“Literature is an artificial universe,” author Kathryn Schulz recently declared in the New York Times; “the written word, unlike the natural world, can’t be counted on to obey a set of laws.” Schulz was criticizing the value of Franco Moretti’s “distant reading,” although her critique seemed more like a broadside against “culturomics,” the aggressively quantitative approach to studying culture (Michel et al.). Culturomics was coined with a nod to the data-intensive field of genomics, which studies complex biological systems using computational models rather than the more analog, descriptive models of a prior era. Schulz is far from alone in worrying about the reductionism that digital methods entail, and her negative view of the attempt to find meaningful patterns in the combined, processed text of millions of books predominates in the humanities.
Historians largely share this skepticism toward what many view as superficial approaches focused on word units in the same way that bioinformatics focuses on DNA sequences. Many of our colleagues question the validity of text mining because they have generally found meaning in a much wider variety of cultural artifacts than just text, and, like most literary scholars, consider words themselves to be context-dependent and frequently ambiguous. Although occasionally intrigued by it, most historians have taken issue with Google’s Ngram Viewer, the search company’s tool for scanning literature by n-grams, or word units. Michael O’Malley, for example, laments that “Google ignores morphology: it ignores the meanings of words themselves when it searches. . . . [The] Ngram Viewer reflects this lack of interest in meaning. It disambiguates words, takes them entirely out of context and completely ignores their meaning . . . something that’s offensive [End Page 69] to the practice of history, which depends on the meaning of words in historic context.”
Such heated rhetoric—probably inflamed in the humanities by the overwhelming and largely positive attention that culturomics has received in the scientific and popular press—unfortunately has forged in many scholars’ minds a cleft between our beloved, traditional close reading and untested, computer-enhanced distant reading. But what if we could move seamlessly between traditional and computational methods as demanded by our research interests and the evidence available to us?
In the course of several research projects exploring the use of text mining in history, we have found that it is both possible and profitable to move between these supposed methodological poles.
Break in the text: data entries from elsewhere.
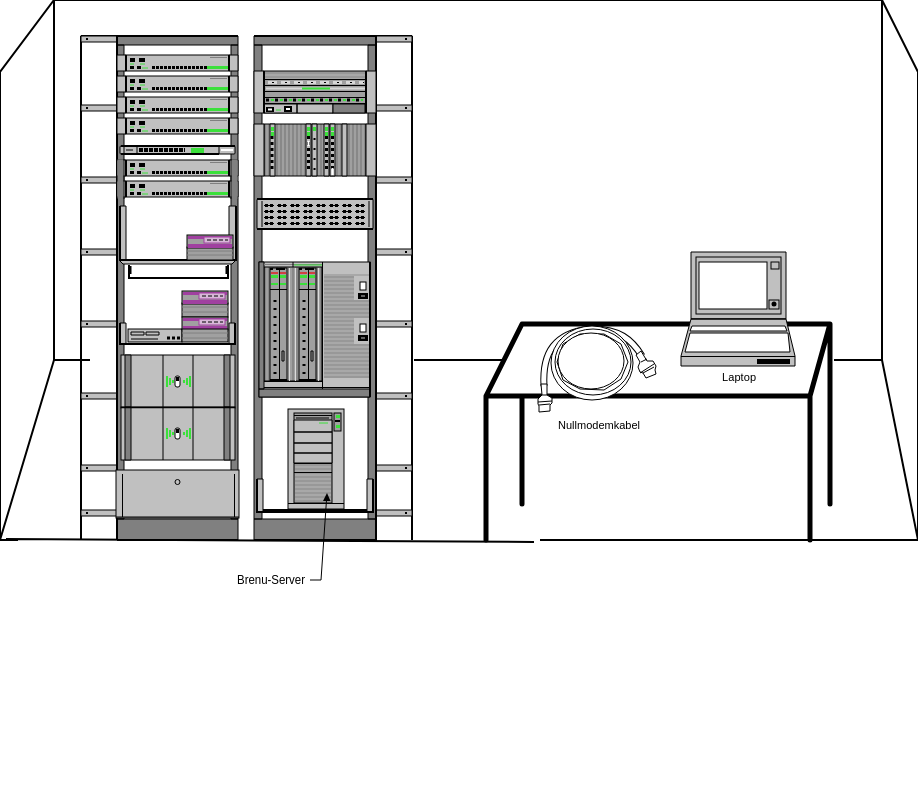
<!DOCTYPE html>
<html lang="de">
<head>
<meta charset="utf-8">
<title>Serverraum</title>
<style>
:root{--ink:#000;--paper:#fff;--metal:#c0c0c0;--steel:#808080;--mid:#a0a0a0;--led:#3be03b;--violet:#a040a0}
html,body{margin:0;background:var(--paper);overflow:hidden}
svg{display:block;width:918px;height:792px}
.room{fill:none;stroke:var(--ink);stroke-width:2}
.metal{fill:var(--metal);stroke:var(--ink)}
.steel{fill:var(--steel);stroke:var(--ink)}
.mid{fill:var(--mid);stroke:var(--ink)}
.white{fill:var(--paper);stroke:var(--ink)}
.ink{fill:var(--ink)}
.led{fill:var(--led)}
.ledline{fill:none;stroke:var(--led)}
.violet{fill:var(--violet)}
.line{fill:none;stroke:var(--ink)}
.bold{fill:none;stroke:var(--ink);stroke-width:2}
.fine{fill:none;stroke:var(--steel)}
.table{fill:none;stroke:var(--ink);stroke-width:5;stroke-linecap:round;stroke-linejoin:round}
text{font-family:"Liberation Sans",Arial,sans-serif;font-size:11px;fill:var(--ink)}
.server-label{font-size:12px}
</style>
</head>
<body>
<svg viewBox="0 0 918 792" role="img" aria-label="Serverraum mit zwei Racks, Tisch, Laptop und Nullmodemkabel">
<defs>
  <g id="switch">
    <rect class="metal" x="126" y="0" width="103" height="16"/>
    <path class="metal" d="M117 0h9v16h-9zM229 0h9v16h-9z"/>
    <path class="bold" d="M126 0v16M229 0v16"/>
    <path class="ink" d="M130 3h5v4h-5zM139 3h6v4h-6zM130 11h4v3h-4zM137 11h4v3h-4z"/>
    <path class="ledline" d="M130 9h4M140 9h5M142 13h6"/>
    <path class="line" stroke-width="3" stroke-dasharray="3 1" d="M152 12.5h55"/>
    <path class="ledline" stroke-width="3" d="M207 12.5h21"/>
    <path class="fine" d="M210 2.5h17"/>
  </g>
  <g id="rung">
    <rect class="metal" x="81" y="0" width="36" height="6"/>
    <rect class="metal" x="376" y="0" width="36" height="6"/>
    <path class="ink" d="M86 2h2v2h-2zM405 2h2v2h-2z"/>
  </g>
  <g id="modem">
    <rect class="mid" x="0" y="0" width="46" height="13"/>
    <path class="violet" d="M1 1h44v3H1zM1 9h44v4H1z"/>
    <rect x="17" y="2" width="26" height="6" fill="#d8b8d8" stroke="#a040a0"/>
    <path class="line" stroke="#a040a0" stroke-dasharray="4 2" d="M20 5h21"/>
  </g>
  <g id="ups">
    <rect class="metal" x="121" y="0" width="114" height="53"/>
    <path class="steel" d="M125 0h6v53h-6zM224 0h6v53h-6z"/>
    <path class="line" d="M163 0v53M193 0v53"/>
    <path class="ledline" stroke-width="2" d="M167 21v11M170 23v7M173 25v3M190 21v11M187 23v7M184 25v3"/>
    <rect class="white" x="175" y="21" width="5" height="11" rx="2"/>
    <path class="ink" d="M176 22h3v4h-3z"/>
  </g>
  <g id="jacks" class="ink">
    <path d="M0 0h3v3H0zM5 0h3v3H5zM0 6h3v3H0zM5 6h3v3H5zM0 12h3v3H0zM5 12h3v3H5zM0 18h3v3H0zM5 18h3v3H5z"/>
    <path class="line" d="M-1 1.5H9M-1 7.5H9M-1 13.5H9M-1 19.5H9"/>
  </g>
  <g id="blade">
    <rect class="mid" x="0" y="0" width="17" height="113"/>
    <path class="ink" d="M0 0h3v2H0zM6 0h9v2H6zM0 111h17v2H0z"/>
    <path class="line" d="M9.500 0v113M0 21.500h17"/>
    <path fill="#d04040" d="M1 4h7v2H1zM10 4h6v2h-6z"/>
    <path class="led" d="M1 7h7v3H1zM10 7h6v3h-6zM1 15h7v2H1zM10 15h6v2h-6z"/>
    <path class="line" stroke-width="3" stroke-dasharray="2 6" d="M5 32v77"/>
    <path class="line" d="M12 83h2v10h-2z"/>
  </g>
  <g id="power-socket">
    <rect class="white" x="1" y="0" width="6" height="8"/>
    <rect class="ink" x="-1" y="11" width="10" height="6"/>
    <path stroke="#c0c0c0" d="M2 14h4"/>
  </g>
  <pattern id="slots" width="4" height="4" patternUnits="userSpaceOnUse">
    <rect width="4" height="4" fill="#a8a8a8"/><path d="M0 1h4" stroke="#888"/>
  </pattern>
  <pattern id="fins" width="4" height="4" patternUnits="userSpaceOnUse">
    <rect width="4" height="4" fill="#a0a0a0"/><path d="M1 0v4" stroke="#707070"/>
  </pattern>
</defs>

<g id="room" class="room">
  <path d="M54 0H882V360H834M54 0V360H90M414 360H503M54 0L0 72V540L54 360M882 0L918 72V540L882 360"/>
  <path d="M0 540H18M6 539L534 542M540 540H918"/>
</g>

<g id="side-frames">
  <path class="bold" d="M81 36V540M412 36V540M81 36H117M376 36H412"/>
  <use href="#rung" y="36"/><use href="#rung" y="105"/><use href="#rung" y="177"/><use href="#rung" y="249"/>
  <use href="#rung" y="321"/><use href="#rung" y="393"/><use href="#rung" y="465"/><use href="#rung" y="510"/>
</g>

<g id="rack-left">
  <path class="steel" d="M117 36H238V45H117zM117 45h7v474h-7zM231 45h7v474h-7zM117 519H238v21H117z"/>
  <path class="bold" d="M117 540V36H238M117 540H238"/>
  <use href="#switch" y="55"/><use href="#switch" y="76"/><use href="#switch" y="97"/><use href="#switch" y="118"/>
  <g id="patch-unit">
    <rect class="metal" x="120" y="146" width="115" height="8" rx="1"/>
    <path class="bold" d="M121 146H235M121 154H219"/>
    <path class="line" d="M124 146v8M137 146v8M219 146v8"/>
    <path class="line" stroke-width="4" stroke-dasharray="4 1" d="M139 150h46"/>
    <rect class="led" x="191" y="148" width="13" height="5"/>
    <path class="line" d="M126 150h7"/>
    <path stroke="#fff" stroke-width="2" d="M221 150h12"/>
  </g>
  <use href="#switch" y="160"/><use href="#switch" y="181"/>
  <path fill="#808080" d="M117.500 159.500h6v39h-6zM231.500 159.500h6v39h-6z"/>
  <path class="line" d="M124 159v40M231 159v40"/>
  <g id="shelf-upper">
    <path class="metal" d="M120 206h6v54h-6zM229 206h7v54h-7z"/>
    <path class="metal" d="M119 260H236L232 264H123z"/>
    <path class="bold" d="M120 206v54H236V206"/>
    <rect class="mid" x="187" y="247" width="46" height="13"/>
    <path class="fine" d="M187 251h46M187 255h46"/>
    <use href="#modem" x="187" y="235"/>
    <path class="bold" d="M129 265V278H228V265"/>
    <path class="line" stroke-width="3" d="M130 266v8M227 266v8"/>
  </g>
  <g id="shelf-lower">
    <path class="metal" d="M120 323h6v21h-6zM229 323h6v21h-6z"/>
    <rect class="metal" x="128" y="329" width="54" height="13"/>
    <path class="line" d="M131 332h13v3h-13zM146 332h13v3h-13z"/>
    <path class="line" d="M131 339h27"/>
    <path class="line" stroke-width="3" stroke-dasharray="3 2" d="M167 338h13"/>
    <rect class="mid" x="182" y="303" width="46" height="14"/>
    <path class="fine" d="M182 307h46M182 312h46"/>
    <use href="#modem" x="182" y="291"/><use href="#modem" x="182" y="317"/>
    <rect class="mid" x="182" y="329" width="46" height="13"/>
    <path class="fine" d="M182 333h46M182 338h46"/>
    <path class="bold" d="M120 323v21H235V323"/>
  </g>
  <use href="#ups" y="355"/><use href="#ups" y="407"/>
  <path class="line" stroke-width="1.500" d="M121 407.500H235"/>
  <g id="drawer">
    <rect class="metal" x="116" y="470" width="123" height="48"/>
    <path class="line" d="M122.500 474v43M234.500 474v43M116 517H239"/>
    <circle class="metal" cx="177.500" cy="482" r="2.500"/>
  </g>
</g>

<g id="rack-right">
  <path class="steel" d="M254 36H376V45H254zM254 45h8v474h-8zM368 45h8v474h-8zM254 519H376v21H254z"/>
  <path class="bold" d="M254 36H376V540H254"/>
  <g id="router">
    <rect class="mid" x="264" y="71" width="102" height="42"/>
    <path class="metal" d="M254 71h10v42h-10zM366 71h10v42h-10z"/>
    <path fill="url(#slots)" d="M265 72h100v7H265z"/>
    <path class="line" d="M264 79.500H366M264 85.500H366M264 91.500H366M264 97.500H366M264 103.500H366"/>
    <path stroke="#d8d8d8" stroke-width="3" stroke-dasharray="9 4" d="M268 82.500h96"/>
    <path class="line" stroke-dasharray="2 11" d="M272 82.500h92"/>
    <path stroke="#d8d8d8" stroke-width="2" d="M266 88.500h99"/>
    <path class="ledline" stroke-width="2" d="M302 88.500h28"/>
    <path class="line" stroke-width="3" stroke-dasharray="3 6" d="M266 100h98"/>
    <path class="ledline" stroke-width="2" stroke-dasharray="3 6" d="M271 100h92"/>
    <path class="metal" d="M264 104h33v9h-33zM297 104h36v9h-36z"/>
    <rect class="steel" x="333" y="104" width="32" height="9"/>
    <path class="ink" d="M266 107h8v5h-8zM284 106h8v6h-8z"/>
    <path stroke="#fff" stroke-width="2" d="M268 109.500h4M286 109h4"/>
    <path class="ledline" d="M276 110h5"/>
    <path class="bold" d="M264 71v42M366 71v42"/>
  </g>
  <g id="module-chassis">
    <rect x="264" y="124" width="102" height="52" fill="url(#fins)" stroke="#000"/>
    <path class="metal" d="M254 124h10v52h-10zM366 124h10v52h-10z"/>
    <path class="metal" d="M270 124h5v52h-5zM306 124h5v52h-5zM312 124h5v52h-5zM324 124h5v52h-5zM330 124h5v52h-5zM342 124h5v52h-5z"/>
    <path class="line" stroke-width="3" stroke-dasharray="3 3" d="M272 136v36M308.500 136v36M326.500 136v36M332.500 136v36"/>
    <path class="line" stroke-width="2" stroke-dasharray="2 8" d="M314.500 138v34"/>
    <path class="ledline" stroke-width="3" stroke-dasharray="4 1" d="M272.500 127v9M308.500 127v9M314.500 127v5M326.500 127v9M332.500 127v9"/>
    <path stroke="#fff" stroke-width="2" d="M308.500 141v5M332.500 168v7"/>
  </g>
  <g id="patch-panel">
    <rect class="metal" x="257" y="199" width="116" height="30" rx="1"/>
    <path class="bold" d="M257 199H373M257 229H373"/>
    <path class="line" d="M262 201v26M369 201v26"/>
    <use href="#jacks" x="265" y="204"/><use href="#jacks" x="278" y="204"/><use href="#jacks" x="291" y="204"/><use href="#jacks" x="304" y="204"/>
    <use href="#jacks" x="317" y="204"/><use href="#jacks" x="330" y="204"/><use href="#jacks" x="343" y="204"/><use href="#jacks" x="356" y="204"/>
  </g>
  <g id="core-switch">
    <rect class="metal" x="259" y="262" width="111" height="135"/>
    <rect x="264" y="267" width="58" height="114" fill="url(#fins)" stroke="#000"/>
    <path class="steel" d="M259 262h5v127h-5zM259 389h111v8H259z"/>
    <path class="fine" d="M264 264.500h58"/>
    <path class="ledline" d="M294 265h28"/>
    <path class="line" d="M293 262v5M322.500 262V389M264 381.500h58M264 387.500h106"/>
    <use href="#blade" x="270" y="268"/><use href="#blade" x="299" y="268"/>
    <path stroke="#dcdcdc" stroke-width="1" d="M289.500 268v113M295.500 268v113M318.500 268v113"/>
    <rect x="324" y="274" width="45" height="104" fill="url(#slots)"/>
    <path fill="#c0c0c0" d="M354 276h16v24h-16zM354 318h16v26h-16z"/>
    <use href="#power-socket" x="359" y="282"/><use href="#power-socket" x="359" y="324"/>
    <path class="bold" d="M370 262V397"/>
  </g>
  <g id="tower-server">
    <path class="metal" d="M257 479h6v33h-6zM367 479h6v33h-6z"/>
    <path class="bold" d="M257 479v33H373V479M263 510H367"/>
    <rect class="metal" x="288" y="409" width="56" height="100"/>
    <rect class="mid" x="294" y="413" width="38" height="90"/>
    <path class="metal" d="M294 420h38v12h-38zM294 432h38v11h-38zM294 443h38v10h-38zM294 453h38v10h-38z"/>
    <path class="line" d="M294 415.500h38M296 418h33M288 503.500h56"/>
    <path class="ledline" d="M319 423h9"/>
    <rect x="295" y="464" width="36" height="38" fill="url(#slots)"/>
    <path class="line" d="M294 463.500h38M294 472.500h38"/>
    <rect class="mid" x="334" y="413" width="7" height="18"/>
    <path class="led" d="M336 415h4v3h-4zM336 425h4v3h-4z"/>
    <path class="ink" d="M335 420h5v2h-5z"/>
  </g>
</g>

<g id="server-callout">
  <path class="line" d="M310 580H321L326.500 500"/>
  <path class="ink" d="M327 493L330.500 501H323z"/>
  <text class="server-label" x="237" y="584" textLength="68" lengthAdjust="spacingAndGlyphs">Brenu-Server</text>
</g>

<g id="table" class="table">
  <path d="M522 324H830L810 396H486zM486 396V540M810 396V540M522 396V504M830 324V504"/>
</g>

<g id="null-modem-cable">
  <path fill="none" stroke="#000" stroke-width="7" d="M544 386C542 352 555 333 590 329C619 328 632 340 642 356"/>
  <path fill="none" stroke="#fff" stroke-width="5" d="M544 386C542 352 555 333 590 329C619 328 632 340 642 356"/>
  <ellipse class="white" cx="592" cy="363" rx="41" ry="37"/>
  <ellipse class="line" cx="593" cy="362" rx="38" ry="33"/>
  <path class="white" d="M557 362L563 344L580 334L604 334L621 344L628 362L621 379L604 390L580 389L563 380z" stroke-linejoin="round"/>
  <ellipse class="white" cx="591" cy="361" rx="33" ry="28"/>
  <g id="plug-left">
    <path class="white" d="M541 384h6v11l5 3v5l-2 2v6l-11 1v-6l-1-2v-5l4-4z"/>
    <path class="line" d="M538 402l14-1M541 395h6M539 405l11-1"/>
  </g>
  <g id="plug-right">
    <path class="white" d="M636 355l5-4 6 10 6 0 3 5-1 4 1 4-10 4-3-5-3-1-2-5 2-5z"/>
    <path class="line" d="M640 373l14-9M641 362l6-3M643 373l11-6"/>
  </g>
  <text x="558" y="429" textLength="82">Nullmodemkabel</text>
</g>

<g id="laptop">
  <path class="metal" d="M691 252H786V319H691z"/>
  <path class="metal" d="M691 319H786L795 356V366H681V356z"/>
  <path class="line" d="M691 319H786M681 356.500H795"/>
  <rect class="metal" x="696" y="257" width="85" height="57"/>
  <rect class="white" x="699" y="262" width="68" height="47"/>
  <rect class="metal" x="771" y="262" width="8" height="7"/>
  <rect class="metal" x="769" y="300" width="10" height="9"/>
  <circle class="ink" cx="774" cy="304" r="2.500"/>
  <path class="white" d="M692 326H785L787 331H690zM690 333H788L790 352H685z"/>
  <rect class="ink" x="757" y="359" width="33" height="5"/>
  <text x="722" y="381" textLength="34">Laptop</text>
</g>
</svg>
</body>
</html>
Indeed, one of the most productive and thorough ways to do research, given the recent availability of large archival corpora, is to have a conversation with the data in the same way that we have traditionally conversed with literature: by asking it questions, ascertaining what the data reflects back, and combining digital results with other evidence acquired through less technical means.
We provide here several brief examples of this combinatorial approach using both textual work and technical tools. Each example shows how the technology can help flesh out prior historiography as well as provide new perspectives that advance historical interpretation. In each experiment, we have tried to move beyond the more simplistic methods made available by Google’s Ngram Viewer, which traces the frequency of words in print over time with little context, transparency, or opportunity for interaction.
The Victorian Crisis of Faith Publications
One of our projects, funded by Google, gave us a higher level of access to their millions of scanned books, which we used to revisit Walter E. Houghton’s classic The Victorian Frame of Mind, 1830–1870 (1957). We wanted to know if the themes Houghton identified as emblematic of Victorian thought and culture—based on his close reading of some of the most famous works of literature—held up against Google’s nearly comprehensive collection of over a million Victorian books. We selected keywords from each chapter of Houghton’s study—loaded words like “hope,” “faith,” and “heroism” that he deemed central to the Victorian mindset [End Page 70] and character—and queried them (and their Victorian synonyms, to avoid literalism) against a special data set of titles of nineteenth-century British printed works.